The Chairman of the Planning Committee of the Society was invited by the architect acting for the Moravian church to visit the site on 16th September to see their proposals for repairing the walls surrounding the burial ground, for which they have applied to RBKC for permission. He was joined by Jane Dorrell, a member of the Council of the Society, and Tricia Jamieson, a member of the congregation. These are important walls, parts of which enclosed the stable yard of Sir Thomas More’s house.
The Moravian Church in England was founded in 1742 by missionaries who had come to London from Moravia (now in east of the Czech Republic) in search of passage to the British colonies in order to take the Gospel to the communities living there. They realised that there was also work to do in this country and that there were people like the Wesley Brothers with whom to do it. After holding worship meetings in private homes, a permanent chapel was created at Fetter Lane in the City of London. The Fetter Lane chapel was destroyed by bombing in 1941, and in the 1960s the congregation moved to the Chelsea site.
This is where they have worshipped ever since, with the responsibility of looking after “God’s Acre,” which contains the graves of distinguished Moravians. Also buried there is an Inuit boy whom the Moravian missionaries had brought back from Canada.
We were satisfied that the proposals for repairing the walls were well considered and paid due respect to the historical importance of the walls. We saw no reason to object to the planning application.
It is interesting that The Chelsea Society’s Annual Report for 1934/35 records that the Society’s Summer Meeting was held at the Old Moravian Burial Ground on Saturday 6th July 1935, by kind invitation of the well-known artists, Mr. & Mrs. Ernest Gillick. This was the 400th Anniversary of the execution of Sir Thomas More, and an address was given by The Rt. Hon. Lord Russell of Killowen PC, one of the judges of the House of Lords, and President of the More Society. The subject of his address was Sir Thomas More as Lord Chancellor. The assembled company, which included members of the London Society, then proceeded to Chelsea Old Church where a wreath was laid on the More tomb.
The Moravian close formed the northern part of More’s Chelsea property, and the studios of Mr. & Mrs Gillick were where his stables once stood. At the Old Church, More and his family regularly worshipped.
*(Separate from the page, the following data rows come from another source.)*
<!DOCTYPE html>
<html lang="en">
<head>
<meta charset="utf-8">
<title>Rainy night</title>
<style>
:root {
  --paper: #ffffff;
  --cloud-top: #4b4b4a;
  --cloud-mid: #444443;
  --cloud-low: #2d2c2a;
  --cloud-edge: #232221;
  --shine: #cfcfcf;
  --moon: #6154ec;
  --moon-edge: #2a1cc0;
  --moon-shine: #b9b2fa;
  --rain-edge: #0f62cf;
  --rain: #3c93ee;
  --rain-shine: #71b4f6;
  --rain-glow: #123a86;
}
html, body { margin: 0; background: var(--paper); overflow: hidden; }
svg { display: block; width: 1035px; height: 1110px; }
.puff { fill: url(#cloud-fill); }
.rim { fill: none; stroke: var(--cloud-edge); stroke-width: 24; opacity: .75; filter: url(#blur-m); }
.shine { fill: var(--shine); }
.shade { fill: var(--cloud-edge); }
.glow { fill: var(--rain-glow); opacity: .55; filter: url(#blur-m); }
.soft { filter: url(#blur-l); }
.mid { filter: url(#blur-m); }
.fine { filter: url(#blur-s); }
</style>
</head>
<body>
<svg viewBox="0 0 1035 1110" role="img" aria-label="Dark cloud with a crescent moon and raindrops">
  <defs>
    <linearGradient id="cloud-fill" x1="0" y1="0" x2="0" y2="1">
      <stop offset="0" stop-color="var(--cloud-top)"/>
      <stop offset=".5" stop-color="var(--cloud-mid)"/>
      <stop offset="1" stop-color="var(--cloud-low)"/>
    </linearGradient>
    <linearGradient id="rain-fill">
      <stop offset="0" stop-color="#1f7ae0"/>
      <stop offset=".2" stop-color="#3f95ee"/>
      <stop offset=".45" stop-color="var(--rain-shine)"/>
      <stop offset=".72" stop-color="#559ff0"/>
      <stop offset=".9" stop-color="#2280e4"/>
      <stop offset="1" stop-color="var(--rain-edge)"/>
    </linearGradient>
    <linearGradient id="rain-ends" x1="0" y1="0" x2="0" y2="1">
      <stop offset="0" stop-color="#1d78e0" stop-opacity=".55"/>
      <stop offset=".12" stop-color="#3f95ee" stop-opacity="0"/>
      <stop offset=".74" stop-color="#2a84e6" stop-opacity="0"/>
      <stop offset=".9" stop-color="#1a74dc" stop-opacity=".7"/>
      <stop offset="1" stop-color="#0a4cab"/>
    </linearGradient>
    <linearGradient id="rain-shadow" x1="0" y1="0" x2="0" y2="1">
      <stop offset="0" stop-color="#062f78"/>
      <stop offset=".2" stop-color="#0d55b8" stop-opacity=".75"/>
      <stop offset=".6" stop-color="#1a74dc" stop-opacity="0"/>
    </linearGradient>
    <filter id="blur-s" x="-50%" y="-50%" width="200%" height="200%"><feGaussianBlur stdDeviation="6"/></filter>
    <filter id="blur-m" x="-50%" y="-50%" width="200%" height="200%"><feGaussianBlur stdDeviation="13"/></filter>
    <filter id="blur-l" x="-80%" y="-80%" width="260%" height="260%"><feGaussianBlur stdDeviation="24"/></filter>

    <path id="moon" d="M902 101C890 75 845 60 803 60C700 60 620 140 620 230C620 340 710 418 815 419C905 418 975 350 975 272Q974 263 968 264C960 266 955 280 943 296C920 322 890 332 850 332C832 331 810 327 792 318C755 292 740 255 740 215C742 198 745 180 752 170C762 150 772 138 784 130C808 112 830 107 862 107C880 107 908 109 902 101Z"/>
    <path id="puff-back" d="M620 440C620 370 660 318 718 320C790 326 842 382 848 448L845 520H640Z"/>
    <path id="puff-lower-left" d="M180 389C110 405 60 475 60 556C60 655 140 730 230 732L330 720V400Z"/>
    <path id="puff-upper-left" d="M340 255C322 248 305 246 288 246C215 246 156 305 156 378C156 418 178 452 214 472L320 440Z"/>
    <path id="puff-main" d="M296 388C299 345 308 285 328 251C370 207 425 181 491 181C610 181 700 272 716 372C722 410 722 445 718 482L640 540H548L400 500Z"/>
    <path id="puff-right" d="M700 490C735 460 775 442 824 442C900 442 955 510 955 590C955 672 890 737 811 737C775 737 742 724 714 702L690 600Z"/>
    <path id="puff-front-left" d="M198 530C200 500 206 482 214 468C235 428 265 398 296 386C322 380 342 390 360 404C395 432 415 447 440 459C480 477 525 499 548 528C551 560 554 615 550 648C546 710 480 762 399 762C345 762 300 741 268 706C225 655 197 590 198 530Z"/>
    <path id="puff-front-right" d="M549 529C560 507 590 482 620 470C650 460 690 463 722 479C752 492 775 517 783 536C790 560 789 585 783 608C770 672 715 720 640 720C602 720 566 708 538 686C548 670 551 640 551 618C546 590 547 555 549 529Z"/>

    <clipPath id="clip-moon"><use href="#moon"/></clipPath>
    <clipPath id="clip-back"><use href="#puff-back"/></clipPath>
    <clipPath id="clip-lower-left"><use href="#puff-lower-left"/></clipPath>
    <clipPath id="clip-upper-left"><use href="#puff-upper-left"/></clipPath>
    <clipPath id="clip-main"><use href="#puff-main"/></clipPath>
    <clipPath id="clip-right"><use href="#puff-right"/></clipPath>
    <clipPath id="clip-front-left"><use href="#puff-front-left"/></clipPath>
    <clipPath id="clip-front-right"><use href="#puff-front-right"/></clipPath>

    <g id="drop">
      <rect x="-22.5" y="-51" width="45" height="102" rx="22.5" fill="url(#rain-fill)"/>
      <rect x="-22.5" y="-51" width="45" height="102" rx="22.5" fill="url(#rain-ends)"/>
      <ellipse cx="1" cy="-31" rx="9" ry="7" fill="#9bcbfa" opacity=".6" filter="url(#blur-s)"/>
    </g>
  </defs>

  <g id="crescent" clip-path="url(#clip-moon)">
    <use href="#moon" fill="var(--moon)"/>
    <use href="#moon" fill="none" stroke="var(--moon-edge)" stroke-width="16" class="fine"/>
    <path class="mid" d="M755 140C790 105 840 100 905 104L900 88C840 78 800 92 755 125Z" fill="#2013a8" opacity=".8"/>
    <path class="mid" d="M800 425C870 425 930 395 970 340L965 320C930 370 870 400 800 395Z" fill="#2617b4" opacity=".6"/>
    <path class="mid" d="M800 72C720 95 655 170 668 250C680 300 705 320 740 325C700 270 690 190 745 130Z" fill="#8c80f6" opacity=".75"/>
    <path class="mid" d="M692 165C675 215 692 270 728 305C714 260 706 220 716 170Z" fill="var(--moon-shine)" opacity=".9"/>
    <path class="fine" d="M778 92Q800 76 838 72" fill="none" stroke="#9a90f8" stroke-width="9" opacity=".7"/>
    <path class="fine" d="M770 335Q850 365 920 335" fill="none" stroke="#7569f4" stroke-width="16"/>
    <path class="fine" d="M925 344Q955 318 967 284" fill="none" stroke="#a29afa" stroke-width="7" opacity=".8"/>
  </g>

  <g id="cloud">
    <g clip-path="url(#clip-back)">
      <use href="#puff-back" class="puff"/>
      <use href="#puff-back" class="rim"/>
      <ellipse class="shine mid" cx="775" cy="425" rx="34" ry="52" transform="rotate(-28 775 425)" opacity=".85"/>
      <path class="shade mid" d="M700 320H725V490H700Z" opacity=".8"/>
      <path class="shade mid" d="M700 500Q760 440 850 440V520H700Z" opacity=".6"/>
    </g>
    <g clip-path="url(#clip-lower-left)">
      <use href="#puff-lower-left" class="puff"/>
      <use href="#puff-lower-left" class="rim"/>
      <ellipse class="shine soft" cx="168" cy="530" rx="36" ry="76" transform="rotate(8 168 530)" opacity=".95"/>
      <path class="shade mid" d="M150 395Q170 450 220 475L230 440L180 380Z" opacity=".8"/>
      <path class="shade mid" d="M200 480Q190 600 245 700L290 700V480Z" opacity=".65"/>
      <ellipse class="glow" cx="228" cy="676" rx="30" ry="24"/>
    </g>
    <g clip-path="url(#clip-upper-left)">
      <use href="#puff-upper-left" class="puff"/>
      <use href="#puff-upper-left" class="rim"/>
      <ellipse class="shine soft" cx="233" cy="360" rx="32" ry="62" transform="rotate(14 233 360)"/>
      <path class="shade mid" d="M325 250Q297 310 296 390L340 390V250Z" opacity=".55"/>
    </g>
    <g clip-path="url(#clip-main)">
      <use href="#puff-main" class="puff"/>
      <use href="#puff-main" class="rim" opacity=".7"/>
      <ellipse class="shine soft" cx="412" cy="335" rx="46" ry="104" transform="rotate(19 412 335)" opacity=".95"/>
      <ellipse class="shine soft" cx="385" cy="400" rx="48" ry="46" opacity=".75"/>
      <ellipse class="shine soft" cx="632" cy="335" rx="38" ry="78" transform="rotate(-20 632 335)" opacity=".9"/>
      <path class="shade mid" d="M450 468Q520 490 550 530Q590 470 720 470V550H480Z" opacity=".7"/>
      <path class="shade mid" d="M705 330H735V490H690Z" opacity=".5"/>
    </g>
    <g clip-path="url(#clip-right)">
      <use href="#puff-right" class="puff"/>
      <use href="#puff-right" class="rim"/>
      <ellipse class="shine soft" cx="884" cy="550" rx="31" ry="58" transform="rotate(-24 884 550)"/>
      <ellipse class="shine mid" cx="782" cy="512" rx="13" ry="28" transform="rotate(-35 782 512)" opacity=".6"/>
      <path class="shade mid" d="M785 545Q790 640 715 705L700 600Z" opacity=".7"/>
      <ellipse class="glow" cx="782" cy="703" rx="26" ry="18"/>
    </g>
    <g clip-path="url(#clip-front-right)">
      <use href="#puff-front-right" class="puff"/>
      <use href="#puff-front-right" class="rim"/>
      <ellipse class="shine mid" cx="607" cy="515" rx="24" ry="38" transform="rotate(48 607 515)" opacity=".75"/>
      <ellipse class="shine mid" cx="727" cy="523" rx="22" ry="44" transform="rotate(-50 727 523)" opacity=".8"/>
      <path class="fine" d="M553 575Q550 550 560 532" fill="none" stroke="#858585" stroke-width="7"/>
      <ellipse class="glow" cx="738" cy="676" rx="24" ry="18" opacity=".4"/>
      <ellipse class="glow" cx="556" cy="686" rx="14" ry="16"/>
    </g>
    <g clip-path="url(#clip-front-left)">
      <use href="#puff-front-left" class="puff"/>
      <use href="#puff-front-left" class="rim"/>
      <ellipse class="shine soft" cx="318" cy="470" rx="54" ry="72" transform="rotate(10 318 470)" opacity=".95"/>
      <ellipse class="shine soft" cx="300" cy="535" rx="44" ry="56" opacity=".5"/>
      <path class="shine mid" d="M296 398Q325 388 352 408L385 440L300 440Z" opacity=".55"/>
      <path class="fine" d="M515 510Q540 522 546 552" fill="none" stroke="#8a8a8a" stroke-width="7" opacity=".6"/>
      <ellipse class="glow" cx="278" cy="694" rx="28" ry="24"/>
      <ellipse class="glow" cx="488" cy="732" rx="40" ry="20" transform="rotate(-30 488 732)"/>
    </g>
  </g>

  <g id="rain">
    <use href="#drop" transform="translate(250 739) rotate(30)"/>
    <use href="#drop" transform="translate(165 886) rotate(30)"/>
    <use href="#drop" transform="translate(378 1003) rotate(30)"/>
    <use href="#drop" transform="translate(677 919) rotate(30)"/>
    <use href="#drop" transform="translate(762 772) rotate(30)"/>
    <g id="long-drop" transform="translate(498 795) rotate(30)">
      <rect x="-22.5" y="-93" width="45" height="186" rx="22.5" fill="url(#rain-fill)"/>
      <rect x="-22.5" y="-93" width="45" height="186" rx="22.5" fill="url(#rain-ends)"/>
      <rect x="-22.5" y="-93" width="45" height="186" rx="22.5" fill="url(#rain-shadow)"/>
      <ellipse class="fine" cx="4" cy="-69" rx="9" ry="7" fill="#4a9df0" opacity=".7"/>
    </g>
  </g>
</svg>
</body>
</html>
He sang in the choir and he built the tomb where his first wife is buried, and where he himself hoped to lie. Perhaps he does, for there is some evidence that his body was taken from the Tower of London by his daughter, Margaret Roper, and re-interred there, where she herself now lies.
Members went then to Crosby Hall for tea. Crosby Place was occupied by Sir Thomas More prior to 1523 on its original Bishopsgate site, and its beautiful Hall now stands on the site of his Chelsea garden.